The immune system is strongly modulated by little proteins called cytokines. Interleukin-6 (IL-6) and tumor necrosis factor alpha (TNF-alpha) are cytokines that both rise with age and weaken our immune system. These inflammatory cytokines were reduced to normal values when old mice were treated with melatonin for six weeks (5), helping support the fact that melatonin is important in improving our immune system. Not only does melatonin improve our immune system but it also helps inhibit growth of cancer cells by inducing apoptosis (cell suicide). Many human clinical trials have used melatonin as a treatment for cancer in addition to other forms of cancer treatment, and has been shown to enhance the efficacy of other forms of cancer treatment, increases the survival of patients, improves their quality of lives and helps reduce the adverse side effects of other treatments (6).

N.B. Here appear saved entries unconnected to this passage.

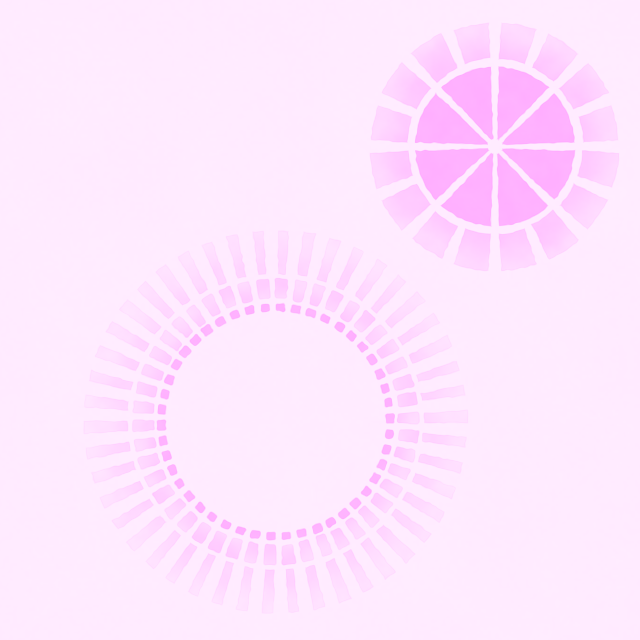
Give the GLSL for this background, as a WebGL 2 fragment shader.

```glsl
#version 300 es
precision highp float;

uniform vec2 u_resolution;
out vec4 outColor;

const float TAU = 6.2831853;

// Palette, from paper to strongest wash
const vec3 PAPER  = vec3(1.0, 0.922, 1.0);
const vec3 MIST   = vec3(1.0, 0.885, 1.0);
const vec3 PALE   = vec3(1.0, 0.855, 1.0);
const vec3 BLUSH  = vec3(1.0, 0.80, 1.0);
const vec3 ROSE   = vec3(1.0, 0.75, 1.0);
const vec3 ORCHID = vec3(1.0, 0.685, 1.0);

// Large ring of three tile rows
const vec2  RING_CENTER = vec2(0.431, 0.341);
const float RING_COUNT  = 46.0;
const float RING_PHASE  = 0.041;
const float BEAD_RADIUS = 0.1787;
const vec2  BEAD_HALF   = vec2(0.0066, 0.0077);
const float BRICK_RADIUS = 0.2075;
const vec2  BRICK_HALF  = vec2(0.0165, 0.0092);
const float RAY_RADIUS  = 0.2655;
const vec2  RAY_HALF    = vec2(0.0342, 0.0083);
const float RAY_TAPER   = 0.035;

// Wheel of wedges with a tiled rim
const vec2  WHEEL_CENTER = vec2(0.7734, 0.771);
const float WEDGE_COUNT  = 8.0;
const float WEDGE_RADIUS = 0.1245;
const float HUB_RADIUS   = 0.012;
const vec2  SPOKE_HALF   = vec2(0.0028, 0.0064);
const float RIM_COUNT    = 16.0;
const vec2  RIM_RADII    = vec2(0.1365, 0.1945);
const vec2  RIM_GAP_HALF = vec2(0.0065, 0.0100);

// Hand-painted irregularity
const float WOBBLE = 0.0011;
const float GRAIN  = 0.012;
const float OUTLINE_WIDTH = 0.0016;
const float OUTLINE_DEPTH = 0.025;

float hash(vec2 p) {
  return fract(sin(dot(p, vec2(127.1, 311.7))) * 43758.5453);
}

float noise(vec2 p) {
  vec2 i = floor(p), f = fract(p);
  f = f * f * (3.0 - 2.0 * f);
  return mix(mix(hash(i), hash(i + vec2(1, 0)), f.x),
             mix(hash(i + vec2(0, 1)), hash(i + vec2(1, 1)), f.x), f.y);
}

float fbm(vec2 p) {
  float sum = 0.0, amp = 0.5;
  for (int k = 0; k < 4; k++) {
    sum += amp * noise(p);
    p = p * 2.03 + 17.3;
    amp *= 0.5;
  }
  return sum;
}

// Folds the plane into sectors, clockwise from the top: x outward, y across, z index
vec3 foldSector(vec2 p, float count, float phase) {
  float width = TAU / count;
  float angle = atan(p.x, p.y) - phase;
  float index = floor(angle / width + 0.5);
  angle -= index * width;
  return vec3(length(p) * vec2(cos(angle), sin(angle)), mod(index, count));
}

float roundBox(vec2 p, vec2 halfSize, float corner) {
  vec2 q = abs(p) - halfSize + corner;
  return length(max(q, 0.0)) + min(max(q.x, q.y), 0.0) - corner;
}

// Lays a wash with a slightly darker pigment line along its edge
vec3 wash(vec3 base, vec3 fill, float d, float soft) {
  float line = 1.0 - smoothstep(0.0, OUTLINE_WIDTH, abs(d + 0.5 * OUTLINE_WIDTH));
  fill.g -= OUTLINE_DEPTH * line;
  return mix(base, fill, 1.0 - smoothstep(-soft, soft, d));
}

vec3 drawRing(vec3 color, vec2 p, float wobble, float tone, float soft) {
  vec3 s = foldSector(p, RING_COUNT, RING_PHASE);
  float vary = hash(vec2(s.z, 3.0)) - 0.5;
  float shift = (hash(vec2(s.z, 8.0)) - 0.5) * 0.0016;
  s.y += shift;

  // Long outer rays, fading outward
  vec2 q = s.xy - vec2(RAY_RADIUS + vary * 0.002, 0.0);
  vec2 size = RAY_HALF + vec2(0.0, q.x * RAY_TAPER + vary * 0.0022);
  float fade = smoothstep(-0.9, 0.8, q.x / RAY_HALF.x + vary * 0.7);
  vec3 fill = mix(mix(PALE, BLUSH, 0.4), MIST, fade) + vec3(0, tone, 0);
  color = wash(color, fill, roundBox(q, size, 0.001) + wobble, soft);

  // Middle bricks
  q = s.xy - vec2(BRICK_RADIUS - vary * 0.002, 0.0);
  size = BRICK_HALF + vec2(vary * 0.002, q.x * 0.06 - vary * 0.0015);
  fade = smoothstep(-1.0, 1.0, q.x / BRICK_HALF.x * sign(vary + 0.2) + vary);
  fill = mix(BLUSH, PALE, fade) + vec3(0, tone, 0);
  color = wash(color, fill, roundBox(q, size, 0.0035) + wobble, soft);

  // Inner beads
  q = s.xy - vec2(BEAD_RADIUS, 0.0);
  fill = mix(ORCHID, ROSE, 0.25 + 0.4 * vary) + vec3(0, tone, 0);
  return wash(color, fill, roundBox(q, BEAD_HALF + vary * 0.001, 0.0032) + wobble, soft);
}

vec3 drawWheel(vec3 color, vec2 p, float wobble, float tone, float soft) {
  float r = length(p);

  // Rim tiles, richer toward the wedges
  vec3 s = foldSector(p, RIM_COUNT, 0.5 * TAU / RIM_COUNT);
  float t = clamp((r - RIM_RADII.x) / (RIM_RADII.y - RIM_RADII.x), 0.0, 1.0);
  float vary = hash(vec2(s.z, 21.0)) - 0.5;
  float side = r * sin(0.5 * TAU / RIM_COUNT - abs(atan(s.y, s.x)));
  float d = max(mix(RIM_GAP_HALF.x, RIM_GAP_HALF.y, t) - side,
                max(RIM_RADII.x - r, r - RIM_RADII.y) + vary * 0.004);
  float fade = smoothstep(0.0, 1.0, t + vary * 0.35 + s.y * 3.0 * sign(vary));
  vec3 fill = mix(mix(BLUSH, ROSE, 0.4), PALE, fade) + vec3(0, tone, 0);
  color = wash(color, fill, d + wobble, soft);

  // Wedges parted by widening spokes around a pale hub
  s = foldSector(p, WEDGE_COUNT, 0.5 * TAU / WEDGE_COUNT);
  side = r * sin(0.5 * TAU / WEDGE_COUNT - abs(atan(s.y, s.x)));
  d = max(mix(SPOKE_HALF.x, SPOKE_HALF.y, r / WEDGE_RADIUS) - side,
          max(r - WEDGE_RADIUS, HUB_RADIUS - r));
  fill = mix(ORCHID, ROSE, 0.25 * fbm(p * 22.0)) + vec3(0, tone * 0.7, 0);
  return wash(color, fill, d + wobble, soft);
}

void main() {
  float scale = min(u_resolution.x, u_resolution.y);
  vec2 uv = (gl_FragCoord.xy - 0.5 * u_resolution) / scale + 0.5;
  float soft = max(0.9 / scale, 0.0008);
  float wobble = (noise(uv * 140.0) - 0.5) * 2.0 * WOBBLE;
  float tone = (fbm(uv * 45.0) - 0.47) * 0.05;

  // Mottled paper
  vec3 color = PAPER;
  color.g += (fbm(uv * vec2(9.0, 7.0)) - 0.47) * GRAIN + (noise(uv * 170.0) - 0.5) * GRAIN * 0.5;

  color = drawRing(color, uv - RING_CENTER, wobble, tone, soft);
  color = drawWheel(color, uv - WHEEL_CENTER, wobble, tone, soft);
  outColor = vec4(clamp(color, 0.0, 1.0), 1.0);
}
```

But I’m Not Tired! Tips to help you improve melatonin production:
1. Eat healthy foods, especially those that help stimulate melatonin production like fruit, vegetables, nuts and seeds (specifically, raspberries, cherries, almonds, flaxseeds, walnuts and tomatoes). Stimulating foods like caffeine, alcohol, drugs, chocolate, sugar and soda drinks will all leave you feeling awake and not able to rest properly.
2. Dim lights 1-2 hours before bed-time, and make sure you are in a well-lit area during the day so as to not confuse your brain’s production of melatonin. Short intervals of light at night, whether it be from your TV, computer screen, tablet screen or smartphone, will all affect your melatonin levels. Wind down before bedtime by closing your blinds, dimming the lights, or better, investing in a red light bulb which will have the least impact on melatonin.
3. Try to aim falling asleep at the same time each night so as to train your brain, and get your melatonin production into a steady routine. Your body likes regimen. If you get into a proper sleep routine, your body will release melatonin at the right time too.
(1) Reiter, R., Tan, D., Mayo, J., Sainz, R., Leon, J., and Czarnocki, Z. (2003). Melatonin as an antioxidant: biochemical mechanisms and pathophysiological implications in humans. Acta Biochimica Polonica, 50, 1129-1146.
(2) Valcavi, R., Zini, M., Maestroni, G., Conti, A., Portlioli, I. (2008) Melatonin stimulates growth hormone secretion through pathways other than the growth hormone-releasing hormone. Clinical Endocrinology, 39, 193-199.
(3) Bellipanni, G., Bianchi, P., Pierpaoli, W., Bulian, D., Ilyia, E. (2001) Effects of melatonin in perimenopausal and menopausal women: a randomized and placebo controlled study. Experimental Gerontology, 36, 297-310.
(4) Okatani, Y., Wakatsuki, A., Reiter, R., & Miyahara, Y. (2002) Hepatic mitochondrial dysfunction in senescence-accelerated mice: correction by long-term, orally administered physiological levels of melatonin. Journal of Pineal Research, 33, 127-133.
(5) Sharman, K., Sharman, E., Yang, E., & Bondy, S. (2002) Dietary melatonin selectively reverses age-related changes in cortical cytokine mRNA levels, and their responses to an inflammatory stimulus. Neurobiology of Aging, 23, 633-638.
(6) Lissoni, P. (1999) Melatonin and cancer treatment, in: Melatonin in the promotion of health. Watson, R., CRC & Raton, B. pp.175-190.